Here are eight fields of study that can lead to some of the most lucrative jobs and careers!
The legal profession is best entered by those with a real passion for it, and while a young lawyer’s early years may not be quite as lucrative, the average salary for those with a law degree is still over $100K. Many law programs look for undergrads with interesting undergrad degrees. While Business and English are common, Philosophy will teach you rhetoric and argument, and give you a great foundation!
Planning to get an MBA, but not sure exactly what area you’d like to focus on? Management consultants with MBA’s frequently make six figures. An undergraduate degree in finance will give you a huge head-start on your business colleagues.
Ever wonder how much your local drug store pharmacist gets paid? On average, pharmacists make just under $100K, and work in a variety of locations – health clinics, retirement communities, as well as retail businesses. While not many schools have undergrad pharmacy degrees, biological or chemical engineering are also great pre-pharmacy school majors for this field.
The “final frontier” of the engineering world, technology and the computer industry continues to steadily increase its need for capable, well-trained workers.
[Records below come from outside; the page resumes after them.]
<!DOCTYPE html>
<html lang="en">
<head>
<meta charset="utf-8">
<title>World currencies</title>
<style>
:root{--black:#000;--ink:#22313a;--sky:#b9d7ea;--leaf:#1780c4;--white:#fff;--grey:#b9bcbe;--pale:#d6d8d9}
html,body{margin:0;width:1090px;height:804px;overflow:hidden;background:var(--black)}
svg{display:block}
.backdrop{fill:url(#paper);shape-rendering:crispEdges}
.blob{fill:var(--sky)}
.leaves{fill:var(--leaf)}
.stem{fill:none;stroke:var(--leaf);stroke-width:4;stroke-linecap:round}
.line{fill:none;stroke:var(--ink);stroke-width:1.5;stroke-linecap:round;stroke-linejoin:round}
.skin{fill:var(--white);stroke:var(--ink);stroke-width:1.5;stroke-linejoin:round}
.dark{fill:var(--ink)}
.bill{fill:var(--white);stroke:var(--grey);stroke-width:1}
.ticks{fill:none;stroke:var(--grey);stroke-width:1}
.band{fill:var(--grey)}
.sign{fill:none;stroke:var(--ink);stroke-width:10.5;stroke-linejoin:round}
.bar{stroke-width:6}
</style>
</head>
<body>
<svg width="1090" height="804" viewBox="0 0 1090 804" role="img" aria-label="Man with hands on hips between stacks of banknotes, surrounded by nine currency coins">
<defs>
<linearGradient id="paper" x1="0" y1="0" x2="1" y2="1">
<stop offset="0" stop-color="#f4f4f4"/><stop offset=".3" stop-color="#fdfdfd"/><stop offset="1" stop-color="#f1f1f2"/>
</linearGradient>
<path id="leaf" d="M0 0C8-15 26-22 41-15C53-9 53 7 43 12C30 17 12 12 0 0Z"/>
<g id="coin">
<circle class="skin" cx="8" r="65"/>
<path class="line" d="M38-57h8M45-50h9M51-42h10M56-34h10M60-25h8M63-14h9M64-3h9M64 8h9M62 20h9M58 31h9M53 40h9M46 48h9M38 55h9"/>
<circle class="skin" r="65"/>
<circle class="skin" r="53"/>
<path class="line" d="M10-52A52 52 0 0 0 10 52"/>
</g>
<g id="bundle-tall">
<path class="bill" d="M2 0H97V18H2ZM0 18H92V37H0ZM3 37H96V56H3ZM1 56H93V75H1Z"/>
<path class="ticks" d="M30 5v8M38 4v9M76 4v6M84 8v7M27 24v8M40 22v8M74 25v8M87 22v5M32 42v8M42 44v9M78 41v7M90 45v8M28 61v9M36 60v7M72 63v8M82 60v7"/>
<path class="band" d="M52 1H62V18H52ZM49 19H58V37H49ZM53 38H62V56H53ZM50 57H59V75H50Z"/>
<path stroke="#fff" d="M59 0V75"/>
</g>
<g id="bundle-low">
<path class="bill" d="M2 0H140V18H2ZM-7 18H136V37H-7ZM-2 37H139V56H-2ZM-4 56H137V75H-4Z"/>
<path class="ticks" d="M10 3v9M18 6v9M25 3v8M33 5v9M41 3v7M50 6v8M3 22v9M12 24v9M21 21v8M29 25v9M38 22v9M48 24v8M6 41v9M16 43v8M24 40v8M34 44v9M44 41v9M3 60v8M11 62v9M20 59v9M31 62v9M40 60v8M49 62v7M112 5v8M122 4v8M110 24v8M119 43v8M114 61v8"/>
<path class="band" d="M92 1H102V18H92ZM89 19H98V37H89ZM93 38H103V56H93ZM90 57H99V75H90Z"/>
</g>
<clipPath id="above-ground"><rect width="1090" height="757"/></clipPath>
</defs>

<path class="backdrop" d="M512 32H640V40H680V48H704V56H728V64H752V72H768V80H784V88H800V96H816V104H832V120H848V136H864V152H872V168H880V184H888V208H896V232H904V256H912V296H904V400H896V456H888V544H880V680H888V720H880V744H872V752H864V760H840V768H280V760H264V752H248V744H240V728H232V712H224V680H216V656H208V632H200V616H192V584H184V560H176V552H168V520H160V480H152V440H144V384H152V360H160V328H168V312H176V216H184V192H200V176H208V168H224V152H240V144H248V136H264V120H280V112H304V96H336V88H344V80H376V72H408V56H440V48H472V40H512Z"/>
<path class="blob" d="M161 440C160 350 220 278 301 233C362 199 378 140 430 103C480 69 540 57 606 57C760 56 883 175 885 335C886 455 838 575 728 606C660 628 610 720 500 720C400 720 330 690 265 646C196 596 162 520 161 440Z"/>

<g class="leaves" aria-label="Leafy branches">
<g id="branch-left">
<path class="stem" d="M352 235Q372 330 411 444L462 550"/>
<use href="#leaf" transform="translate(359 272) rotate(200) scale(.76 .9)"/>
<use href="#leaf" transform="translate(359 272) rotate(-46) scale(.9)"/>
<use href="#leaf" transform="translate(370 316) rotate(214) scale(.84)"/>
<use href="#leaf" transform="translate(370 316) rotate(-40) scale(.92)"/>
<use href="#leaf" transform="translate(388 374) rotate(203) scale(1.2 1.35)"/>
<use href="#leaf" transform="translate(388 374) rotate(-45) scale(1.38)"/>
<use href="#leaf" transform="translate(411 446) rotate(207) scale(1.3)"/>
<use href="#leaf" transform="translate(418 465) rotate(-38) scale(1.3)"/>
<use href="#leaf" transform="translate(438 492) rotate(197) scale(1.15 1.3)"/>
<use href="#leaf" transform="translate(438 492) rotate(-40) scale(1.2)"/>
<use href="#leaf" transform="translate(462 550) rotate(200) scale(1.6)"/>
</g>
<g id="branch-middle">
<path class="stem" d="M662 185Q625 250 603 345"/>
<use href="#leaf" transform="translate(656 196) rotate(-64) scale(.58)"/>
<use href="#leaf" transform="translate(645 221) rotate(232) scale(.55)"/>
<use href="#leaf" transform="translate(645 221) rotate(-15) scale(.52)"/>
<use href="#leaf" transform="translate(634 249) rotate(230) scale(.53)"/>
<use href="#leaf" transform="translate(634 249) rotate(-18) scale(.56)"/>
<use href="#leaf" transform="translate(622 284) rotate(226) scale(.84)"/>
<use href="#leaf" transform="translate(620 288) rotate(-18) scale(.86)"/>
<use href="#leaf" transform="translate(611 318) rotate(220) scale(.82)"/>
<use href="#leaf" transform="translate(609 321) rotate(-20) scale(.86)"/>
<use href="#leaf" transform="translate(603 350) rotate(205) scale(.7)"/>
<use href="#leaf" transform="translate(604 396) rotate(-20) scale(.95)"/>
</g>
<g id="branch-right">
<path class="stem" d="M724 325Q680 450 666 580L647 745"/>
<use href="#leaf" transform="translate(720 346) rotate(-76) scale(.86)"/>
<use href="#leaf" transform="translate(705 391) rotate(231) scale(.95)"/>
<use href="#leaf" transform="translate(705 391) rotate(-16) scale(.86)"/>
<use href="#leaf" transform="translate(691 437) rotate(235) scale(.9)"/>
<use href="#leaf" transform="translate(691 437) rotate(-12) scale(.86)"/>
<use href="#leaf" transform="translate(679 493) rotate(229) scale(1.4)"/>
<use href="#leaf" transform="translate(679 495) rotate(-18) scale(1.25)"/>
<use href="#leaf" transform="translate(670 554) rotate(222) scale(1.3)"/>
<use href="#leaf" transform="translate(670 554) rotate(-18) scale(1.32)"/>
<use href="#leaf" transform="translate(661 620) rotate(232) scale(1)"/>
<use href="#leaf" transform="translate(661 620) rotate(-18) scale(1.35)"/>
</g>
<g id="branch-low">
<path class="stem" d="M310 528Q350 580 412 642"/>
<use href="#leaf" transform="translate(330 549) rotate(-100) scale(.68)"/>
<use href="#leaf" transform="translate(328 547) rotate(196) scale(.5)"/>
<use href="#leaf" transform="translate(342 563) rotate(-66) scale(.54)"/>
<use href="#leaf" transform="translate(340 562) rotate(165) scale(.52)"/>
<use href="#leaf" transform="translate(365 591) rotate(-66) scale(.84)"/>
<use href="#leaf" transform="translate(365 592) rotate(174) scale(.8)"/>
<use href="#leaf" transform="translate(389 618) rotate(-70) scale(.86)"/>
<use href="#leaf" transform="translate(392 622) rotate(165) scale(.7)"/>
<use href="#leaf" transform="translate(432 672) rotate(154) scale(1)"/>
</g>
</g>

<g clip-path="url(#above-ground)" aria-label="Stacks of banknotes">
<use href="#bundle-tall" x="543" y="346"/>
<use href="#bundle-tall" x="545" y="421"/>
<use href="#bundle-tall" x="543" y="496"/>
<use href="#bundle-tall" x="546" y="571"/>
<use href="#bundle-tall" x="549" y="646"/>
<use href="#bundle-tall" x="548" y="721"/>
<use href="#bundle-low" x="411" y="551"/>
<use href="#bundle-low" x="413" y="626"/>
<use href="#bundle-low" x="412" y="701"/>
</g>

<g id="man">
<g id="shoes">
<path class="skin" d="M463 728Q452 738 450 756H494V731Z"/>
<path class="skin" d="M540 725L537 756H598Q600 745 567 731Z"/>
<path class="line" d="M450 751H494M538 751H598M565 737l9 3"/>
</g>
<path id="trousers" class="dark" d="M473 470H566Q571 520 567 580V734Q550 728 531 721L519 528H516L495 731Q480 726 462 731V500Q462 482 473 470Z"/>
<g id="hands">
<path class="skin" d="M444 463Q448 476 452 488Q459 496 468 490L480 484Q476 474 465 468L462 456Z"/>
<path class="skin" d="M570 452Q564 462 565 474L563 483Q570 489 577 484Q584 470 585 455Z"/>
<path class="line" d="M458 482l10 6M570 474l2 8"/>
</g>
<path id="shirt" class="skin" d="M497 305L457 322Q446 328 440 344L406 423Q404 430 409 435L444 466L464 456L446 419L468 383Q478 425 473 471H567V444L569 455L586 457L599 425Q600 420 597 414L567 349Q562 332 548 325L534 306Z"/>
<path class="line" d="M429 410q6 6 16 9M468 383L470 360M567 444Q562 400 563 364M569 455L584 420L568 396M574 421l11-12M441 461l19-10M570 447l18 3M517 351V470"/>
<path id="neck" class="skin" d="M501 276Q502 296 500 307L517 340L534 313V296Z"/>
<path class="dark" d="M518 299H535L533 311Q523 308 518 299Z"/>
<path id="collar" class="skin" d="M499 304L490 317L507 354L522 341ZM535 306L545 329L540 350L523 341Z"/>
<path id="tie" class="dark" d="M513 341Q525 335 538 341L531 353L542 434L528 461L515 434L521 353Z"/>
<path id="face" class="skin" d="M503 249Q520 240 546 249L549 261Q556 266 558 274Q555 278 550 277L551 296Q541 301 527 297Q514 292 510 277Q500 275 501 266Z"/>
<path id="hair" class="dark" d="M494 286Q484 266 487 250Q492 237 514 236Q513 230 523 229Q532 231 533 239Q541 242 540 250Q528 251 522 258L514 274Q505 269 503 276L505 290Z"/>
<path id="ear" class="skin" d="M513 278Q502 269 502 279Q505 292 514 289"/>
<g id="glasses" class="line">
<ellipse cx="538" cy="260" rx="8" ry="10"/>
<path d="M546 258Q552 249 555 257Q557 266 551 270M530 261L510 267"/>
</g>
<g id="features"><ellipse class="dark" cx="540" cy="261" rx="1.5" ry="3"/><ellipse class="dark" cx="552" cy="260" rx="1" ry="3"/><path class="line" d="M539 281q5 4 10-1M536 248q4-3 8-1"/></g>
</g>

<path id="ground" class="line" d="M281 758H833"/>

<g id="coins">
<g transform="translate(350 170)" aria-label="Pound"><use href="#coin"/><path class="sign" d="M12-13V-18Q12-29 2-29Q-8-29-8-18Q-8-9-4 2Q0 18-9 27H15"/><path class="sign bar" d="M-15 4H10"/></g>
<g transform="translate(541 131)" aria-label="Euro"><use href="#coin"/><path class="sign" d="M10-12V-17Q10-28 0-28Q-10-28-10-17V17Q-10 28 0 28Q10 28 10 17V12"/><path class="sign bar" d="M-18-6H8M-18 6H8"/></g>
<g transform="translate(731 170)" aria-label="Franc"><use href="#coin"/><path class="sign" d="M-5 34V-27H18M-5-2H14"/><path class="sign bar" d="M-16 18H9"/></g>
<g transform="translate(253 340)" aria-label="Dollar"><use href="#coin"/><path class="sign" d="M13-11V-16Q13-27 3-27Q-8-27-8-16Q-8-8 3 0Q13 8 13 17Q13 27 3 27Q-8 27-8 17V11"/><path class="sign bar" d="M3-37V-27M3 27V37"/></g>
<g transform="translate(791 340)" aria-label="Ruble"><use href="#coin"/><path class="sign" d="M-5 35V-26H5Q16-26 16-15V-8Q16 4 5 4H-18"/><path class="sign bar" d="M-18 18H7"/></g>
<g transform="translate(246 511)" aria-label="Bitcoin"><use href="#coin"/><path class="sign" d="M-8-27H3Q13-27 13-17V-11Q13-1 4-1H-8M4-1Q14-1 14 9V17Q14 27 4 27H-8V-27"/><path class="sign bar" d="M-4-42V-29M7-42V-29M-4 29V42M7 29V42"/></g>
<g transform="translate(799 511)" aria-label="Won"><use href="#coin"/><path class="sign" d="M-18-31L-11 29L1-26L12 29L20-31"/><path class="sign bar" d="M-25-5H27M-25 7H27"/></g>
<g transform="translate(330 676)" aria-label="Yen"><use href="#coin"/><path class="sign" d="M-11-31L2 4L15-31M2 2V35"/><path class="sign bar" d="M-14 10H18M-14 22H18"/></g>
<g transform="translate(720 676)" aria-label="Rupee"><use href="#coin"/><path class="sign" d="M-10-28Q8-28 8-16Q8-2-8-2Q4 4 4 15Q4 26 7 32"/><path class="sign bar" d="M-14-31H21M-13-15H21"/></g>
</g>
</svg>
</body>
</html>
There’s a wide range of work in this field – from mechanical engineering to electrical engineering – allowing you to specialize in the type of work that truly interests you. This can be just as lucrative as software engineering, although it may not be as fast-growing an industry.
Like business administration, this major is always in high demand, but there is much more freedom to specialize here. Economists work in media, in government, and for non-profits; however, their salary typically peaks around $100K.
Interested in medicine, but prefer to study mental health? Psychiatrists require four years of medical training plus a residency, but are highly in demand, especially as the baby boomer generation ages. This profession typically ears around $150K, on average. It just might be worth taking on some debt for a degree in psychology from a nationally-recognized program!
Though ROI (return on investment) is a big factor to consider in your undergrad plan, you’re likely to succeed in any profession for which you have a passion. You may want to consider a double-major if you have a wide-range of interests – most undergraduates do! If not, then try to see if you can graduate a year early by taking transferable summer classes at community colleges or taking on a heavier course load during the school year. Shaving a year off college cuts out nearly 25% of tuition costs and lets you enter the workforce earlier!
Before you choose your major, you’ll need to take the SAT. So, if you haven’t taken the test yet, check out our SAT prep courses. And, be sure to find us on Facebook and Google+, and follow us on Twitter!
Vivian Kerr is a regular contributor to the Veritas Prep blog, providing advice to help students better prepare for the GMAT, SAT.